Extracted data entries
******************************
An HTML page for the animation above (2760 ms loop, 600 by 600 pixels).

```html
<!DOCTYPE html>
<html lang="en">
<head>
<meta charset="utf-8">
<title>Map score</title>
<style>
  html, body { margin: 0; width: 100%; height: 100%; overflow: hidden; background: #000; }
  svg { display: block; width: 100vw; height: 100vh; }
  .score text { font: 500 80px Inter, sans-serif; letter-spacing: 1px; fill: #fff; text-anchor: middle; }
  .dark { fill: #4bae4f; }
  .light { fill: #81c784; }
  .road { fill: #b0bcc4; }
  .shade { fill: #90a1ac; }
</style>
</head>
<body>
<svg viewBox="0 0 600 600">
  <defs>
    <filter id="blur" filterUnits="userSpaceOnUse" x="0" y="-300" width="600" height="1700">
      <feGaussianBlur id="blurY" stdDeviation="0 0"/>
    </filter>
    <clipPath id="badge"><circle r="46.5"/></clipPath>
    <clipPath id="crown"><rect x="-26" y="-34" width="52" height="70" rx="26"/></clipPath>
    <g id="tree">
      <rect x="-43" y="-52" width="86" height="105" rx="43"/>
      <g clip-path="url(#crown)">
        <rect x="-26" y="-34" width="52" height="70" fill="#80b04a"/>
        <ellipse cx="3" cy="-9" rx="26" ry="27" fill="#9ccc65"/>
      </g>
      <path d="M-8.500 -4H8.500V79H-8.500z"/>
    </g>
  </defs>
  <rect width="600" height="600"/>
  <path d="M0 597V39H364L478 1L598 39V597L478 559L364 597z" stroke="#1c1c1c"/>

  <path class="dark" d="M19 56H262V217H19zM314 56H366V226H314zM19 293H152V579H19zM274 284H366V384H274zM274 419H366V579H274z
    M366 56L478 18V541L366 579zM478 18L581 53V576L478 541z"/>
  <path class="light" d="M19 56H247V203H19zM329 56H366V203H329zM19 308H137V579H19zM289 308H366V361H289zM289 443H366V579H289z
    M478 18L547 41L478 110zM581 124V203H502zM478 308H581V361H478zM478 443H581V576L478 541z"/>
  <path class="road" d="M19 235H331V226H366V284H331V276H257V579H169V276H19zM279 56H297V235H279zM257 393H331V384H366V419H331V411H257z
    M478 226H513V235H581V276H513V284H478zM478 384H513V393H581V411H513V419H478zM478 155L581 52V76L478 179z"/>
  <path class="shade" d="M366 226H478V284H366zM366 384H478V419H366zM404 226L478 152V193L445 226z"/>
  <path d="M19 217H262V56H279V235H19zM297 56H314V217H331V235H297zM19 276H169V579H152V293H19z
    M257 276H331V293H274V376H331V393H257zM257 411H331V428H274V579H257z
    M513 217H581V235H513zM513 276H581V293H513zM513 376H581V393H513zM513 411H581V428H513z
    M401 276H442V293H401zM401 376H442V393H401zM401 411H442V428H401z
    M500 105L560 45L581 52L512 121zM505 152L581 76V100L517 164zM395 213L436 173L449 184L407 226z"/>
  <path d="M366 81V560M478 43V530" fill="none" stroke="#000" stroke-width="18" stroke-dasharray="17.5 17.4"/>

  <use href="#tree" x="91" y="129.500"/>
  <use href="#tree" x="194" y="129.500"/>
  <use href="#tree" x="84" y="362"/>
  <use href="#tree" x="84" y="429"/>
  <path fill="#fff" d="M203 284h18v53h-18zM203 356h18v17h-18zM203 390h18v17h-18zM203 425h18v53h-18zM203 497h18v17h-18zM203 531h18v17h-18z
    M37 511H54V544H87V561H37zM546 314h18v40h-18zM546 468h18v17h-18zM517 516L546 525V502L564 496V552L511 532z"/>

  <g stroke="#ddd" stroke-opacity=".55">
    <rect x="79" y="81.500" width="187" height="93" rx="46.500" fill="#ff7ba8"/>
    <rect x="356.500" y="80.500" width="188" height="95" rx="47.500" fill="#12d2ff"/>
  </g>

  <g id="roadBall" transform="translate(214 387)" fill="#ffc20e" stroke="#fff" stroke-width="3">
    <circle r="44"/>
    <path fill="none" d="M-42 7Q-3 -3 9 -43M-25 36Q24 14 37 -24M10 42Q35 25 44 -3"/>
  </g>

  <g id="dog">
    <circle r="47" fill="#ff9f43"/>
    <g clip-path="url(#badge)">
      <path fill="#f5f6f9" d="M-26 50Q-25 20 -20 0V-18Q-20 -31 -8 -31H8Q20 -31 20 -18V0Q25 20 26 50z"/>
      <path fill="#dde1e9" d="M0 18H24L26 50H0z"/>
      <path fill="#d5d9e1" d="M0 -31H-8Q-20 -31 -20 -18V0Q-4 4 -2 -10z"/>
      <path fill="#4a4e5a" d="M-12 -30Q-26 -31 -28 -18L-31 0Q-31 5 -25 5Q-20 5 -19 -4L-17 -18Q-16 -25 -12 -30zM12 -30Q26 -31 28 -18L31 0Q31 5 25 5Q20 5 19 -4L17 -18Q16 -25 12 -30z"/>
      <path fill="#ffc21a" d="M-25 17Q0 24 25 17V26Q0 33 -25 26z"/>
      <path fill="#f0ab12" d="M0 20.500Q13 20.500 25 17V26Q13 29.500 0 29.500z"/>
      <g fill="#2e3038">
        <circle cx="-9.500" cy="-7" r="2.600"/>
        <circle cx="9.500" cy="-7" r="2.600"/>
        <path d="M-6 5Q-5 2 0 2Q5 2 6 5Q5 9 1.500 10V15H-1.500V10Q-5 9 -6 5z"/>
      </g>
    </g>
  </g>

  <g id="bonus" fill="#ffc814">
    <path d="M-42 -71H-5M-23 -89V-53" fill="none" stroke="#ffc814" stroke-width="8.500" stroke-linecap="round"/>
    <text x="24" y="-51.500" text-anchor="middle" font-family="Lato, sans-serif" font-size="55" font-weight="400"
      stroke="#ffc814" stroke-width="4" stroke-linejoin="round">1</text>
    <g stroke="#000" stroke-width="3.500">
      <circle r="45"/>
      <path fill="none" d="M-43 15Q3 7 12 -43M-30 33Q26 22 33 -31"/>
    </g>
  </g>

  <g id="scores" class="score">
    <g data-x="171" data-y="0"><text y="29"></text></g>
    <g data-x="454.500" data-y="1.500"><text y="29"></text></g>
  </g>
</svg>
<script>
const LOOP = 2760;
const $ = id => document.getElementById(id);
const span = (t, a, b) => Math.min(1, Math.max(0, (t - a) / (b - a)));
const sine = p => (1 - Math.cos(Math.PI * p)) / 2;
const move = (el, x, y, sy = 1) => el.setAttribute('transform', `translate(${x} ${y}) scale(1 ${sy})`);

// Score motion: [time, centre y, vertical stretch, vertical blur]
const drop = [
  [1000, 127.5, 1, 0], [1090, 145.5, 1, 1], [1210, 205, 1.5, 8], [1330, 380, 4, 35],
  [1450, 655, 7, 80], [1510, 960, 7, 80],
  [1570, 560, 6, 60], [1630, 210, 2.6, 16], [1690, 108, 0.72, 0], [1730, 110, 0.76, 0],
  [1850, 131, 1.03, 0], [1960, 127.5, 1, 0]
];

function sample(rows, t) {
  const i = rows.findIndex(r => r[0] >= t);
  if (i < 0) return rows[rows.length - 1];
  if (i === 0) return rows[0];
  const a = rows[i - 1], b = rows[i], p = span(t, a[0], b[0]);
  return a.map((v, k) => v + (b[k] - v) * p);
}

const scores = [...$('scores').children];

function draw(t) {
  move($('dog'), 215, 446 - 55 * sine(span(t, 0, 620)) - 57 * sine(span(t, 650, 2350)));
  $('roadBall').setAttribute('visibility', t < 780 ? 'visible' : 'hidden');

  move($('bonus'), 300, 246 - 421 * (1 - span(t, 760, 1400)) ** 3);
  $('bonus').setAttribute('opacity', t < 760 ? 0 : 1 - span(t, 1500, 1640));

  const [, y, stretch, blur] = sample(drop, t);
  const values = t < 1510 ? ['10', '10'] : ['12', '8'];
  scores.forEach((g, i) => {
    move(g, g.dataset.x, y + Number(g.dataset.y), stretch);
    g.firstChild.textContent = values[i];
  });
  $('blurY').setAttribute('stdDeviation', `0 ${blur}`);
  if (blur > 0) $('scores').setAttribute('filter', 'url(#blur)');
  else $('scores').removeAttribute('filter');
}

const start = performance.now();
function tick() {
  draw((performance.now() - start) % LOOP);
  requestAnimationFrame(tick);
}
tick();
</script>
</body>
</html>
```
******************************
**Work instructions:**
Go over the entries above and tally the lines holding "class"; please answer with the number alone.

**Task result:**
5